A number of facts indicate that the diversity of chthamaloid barnacles is much lower now than it has been in the past. Among these are the relict, often disjunct geographic distributions of distinctive chthamaloid higher taxa and their representation by only a few living species. The living chthamaloid barnacles also have a disjunct bathymetric distribution: as we will document here in detail, they are concentrated in the intertidal zone and in deep water. In his rejoinder to our paper, Paine makes no cogent argument against our interpretations of this powerful evidence.

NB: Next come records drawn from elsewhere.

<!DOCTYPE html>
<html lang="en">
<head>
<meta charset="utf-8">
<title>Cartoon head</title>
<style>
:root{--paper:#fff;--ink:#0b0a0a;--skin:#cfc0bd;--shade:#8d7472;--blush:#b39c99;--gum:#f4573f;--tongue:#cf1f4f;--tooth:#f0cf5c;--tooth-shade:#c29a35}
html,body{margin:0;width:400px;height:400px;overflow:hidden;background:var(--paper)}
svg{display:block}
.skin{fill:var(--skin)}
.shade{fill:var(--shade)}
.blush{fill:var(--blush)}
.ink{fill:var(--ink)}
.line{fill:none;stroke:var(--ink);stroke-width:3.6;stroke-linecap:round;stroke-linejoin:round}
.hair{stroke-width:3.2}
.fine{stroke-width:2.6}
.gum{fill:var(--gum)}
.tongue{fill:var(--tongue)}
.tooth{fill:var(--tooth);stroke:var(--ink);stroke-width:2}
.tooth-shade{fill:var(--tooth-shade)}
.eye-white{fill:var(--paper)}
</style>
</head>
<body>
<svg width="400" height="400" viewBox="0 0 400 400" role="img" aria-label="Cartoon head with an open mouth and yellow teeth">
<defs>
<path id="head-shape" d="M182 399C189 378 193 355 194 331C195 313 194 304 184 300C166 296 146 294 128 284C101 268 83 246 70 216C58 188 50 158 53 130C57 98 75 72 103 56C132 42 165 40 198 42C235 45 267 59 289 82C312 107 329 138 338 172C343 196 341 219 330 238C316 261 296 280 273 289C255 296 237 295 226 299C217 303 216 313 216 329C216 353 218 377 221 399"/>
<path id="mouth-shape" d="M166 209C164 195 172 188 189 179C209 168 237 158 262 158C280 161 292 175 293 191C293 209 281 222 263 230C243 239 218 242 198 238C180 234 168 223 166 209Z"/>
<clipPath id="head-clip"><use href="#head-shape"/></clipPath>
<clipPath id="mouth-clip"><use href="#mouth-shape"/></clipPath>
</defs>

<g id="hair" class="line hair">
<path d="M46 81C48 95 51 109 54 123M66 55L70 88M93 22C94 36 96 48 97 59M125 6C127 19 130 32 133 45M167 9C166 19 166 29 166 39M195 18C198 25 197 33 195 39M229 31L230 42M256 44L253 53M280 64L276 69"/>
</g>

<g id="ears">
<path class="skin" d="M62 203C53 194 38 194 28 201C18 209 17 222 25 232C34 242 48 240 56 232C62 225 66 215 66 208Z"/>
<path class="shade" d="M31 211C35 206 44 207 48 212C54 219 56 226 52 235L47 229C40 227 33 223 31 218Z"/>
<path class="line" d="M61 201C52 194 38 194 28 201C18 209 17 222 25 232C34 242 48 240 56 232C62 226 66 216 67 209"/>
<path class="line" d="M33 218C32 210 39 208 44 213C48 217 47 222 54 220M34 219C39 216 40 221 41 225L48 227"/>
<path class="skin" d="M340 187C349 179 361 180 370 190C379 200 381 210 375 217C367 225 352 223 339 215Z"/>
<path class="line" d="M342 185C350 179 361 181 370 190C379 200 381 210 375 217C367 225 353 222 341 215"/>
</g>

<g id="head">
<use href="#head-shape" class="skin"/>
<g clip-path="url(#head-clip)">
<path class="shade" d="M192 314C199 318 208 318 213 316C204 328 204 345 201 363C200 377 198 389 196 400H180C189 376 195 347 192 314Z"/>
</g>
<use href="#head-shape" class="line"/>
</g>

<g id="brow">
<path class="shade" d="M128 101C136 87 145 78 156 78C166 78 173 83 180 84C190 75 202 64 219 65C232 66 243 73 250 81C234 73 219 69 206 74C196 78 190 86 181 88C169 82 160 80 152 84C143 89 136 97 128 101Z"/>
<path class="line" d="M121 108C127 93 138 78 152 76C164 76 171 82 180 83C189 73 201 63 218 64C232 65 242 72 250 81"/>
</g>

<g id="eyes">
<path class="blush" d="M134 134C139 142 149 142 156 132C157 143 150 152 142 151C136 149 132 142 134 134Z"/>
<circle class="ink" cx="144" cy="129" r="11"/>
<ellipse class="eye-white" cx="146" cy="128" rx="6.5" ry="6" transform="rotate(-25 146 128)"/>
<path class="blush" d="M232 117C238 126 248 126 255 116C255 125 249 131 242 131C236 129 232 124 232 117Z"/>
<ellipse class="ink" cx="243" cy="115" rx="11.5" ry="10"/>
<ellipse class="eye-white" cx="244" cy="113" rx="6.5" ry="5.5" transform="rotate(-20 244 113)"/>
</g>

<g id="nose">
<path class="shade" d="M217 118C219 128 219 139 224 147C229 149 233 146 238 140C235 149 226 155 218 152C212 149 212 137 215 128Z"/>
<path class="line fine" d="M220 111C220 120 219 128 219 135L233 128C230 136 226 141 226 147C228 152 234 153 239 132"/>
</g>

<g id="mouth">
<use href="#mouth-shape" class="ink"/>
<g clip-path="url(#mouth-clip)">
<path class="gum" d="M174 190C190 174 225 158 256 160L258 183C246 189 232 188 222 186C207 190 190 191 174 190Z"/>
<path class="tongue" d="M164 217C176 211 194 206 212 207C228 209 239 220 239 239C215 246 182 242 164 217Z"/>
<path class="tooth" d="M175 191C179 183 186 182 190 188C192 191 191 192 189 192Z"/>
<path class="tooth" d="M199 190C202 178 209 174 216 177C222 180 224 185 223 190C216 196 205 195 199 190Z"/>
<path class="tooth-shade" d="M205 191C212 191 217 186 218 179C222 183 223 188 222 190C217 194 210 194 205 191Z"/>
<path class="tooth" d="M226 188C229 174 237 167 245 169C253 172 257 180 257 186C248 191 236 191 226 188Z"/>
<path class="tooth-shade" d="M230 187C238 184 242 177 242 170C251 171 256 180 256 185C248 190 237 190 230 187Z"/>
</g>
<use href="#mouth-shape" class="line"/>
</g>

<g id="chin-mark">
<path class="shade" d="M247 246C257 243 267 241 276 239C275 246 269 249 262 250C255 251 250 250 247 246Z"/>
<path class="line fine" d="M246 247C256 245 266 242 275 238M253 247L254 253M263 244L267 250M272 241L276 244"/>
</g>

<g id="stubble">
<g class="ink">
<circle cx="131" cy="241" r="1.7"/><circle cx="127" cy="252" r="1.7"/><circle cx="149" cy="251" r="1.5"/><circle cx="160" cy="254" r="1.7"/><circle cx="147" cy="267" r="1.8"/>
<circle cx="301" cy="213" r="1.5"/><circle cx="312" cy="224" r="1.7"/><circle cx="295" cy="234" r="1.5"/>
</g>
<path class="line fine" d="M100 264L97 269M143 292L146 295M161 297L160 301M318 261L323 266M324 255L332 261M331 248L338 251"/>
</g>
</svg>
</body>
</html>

Our case that the balanoids have competitively displaced the more primitive chthamaloids is based on several facts: (1) the Chthamaloidea have dwindled during the Cenozoic Era, so that most have relict or refugial distributions, whereas the Balanoidea have undergone a remarkable adaptive radiation; (2) balanoid species are known to defeat chthamaloid species in competition for space; (3) the competitive success of the balanoids can be attributed to an inherent biological feature—a tubiferous skeleton, which fosters rapid growth; (4) the peak diversity of living balanoids coincides precisely with the bathymetric gap in the chthamaloids’ distribution.
We argue that the radiation of balanoids during the past 40 Myr or so has caused a decline in chthamaloid diversity by reducing and destabilizing low intertidal and shallow subtidal populations, thus elevating average rate of extinction and depressing average rate of speciation. This model allows for exceptions to the rule of balanoid competitive dominance, but contrary to Paine's claim, the exceptions that exist are either trivial or support our view.
Paine offers no alternative to our competition hypothesis. He suggests that an increase in predation has caused a decline in chthamaloid body size, but neither a Cenozoic trend in body size nor one in predation pressure has empirical support; furthermore, the body-size hypothesis has no direct bearing on the case we have presented.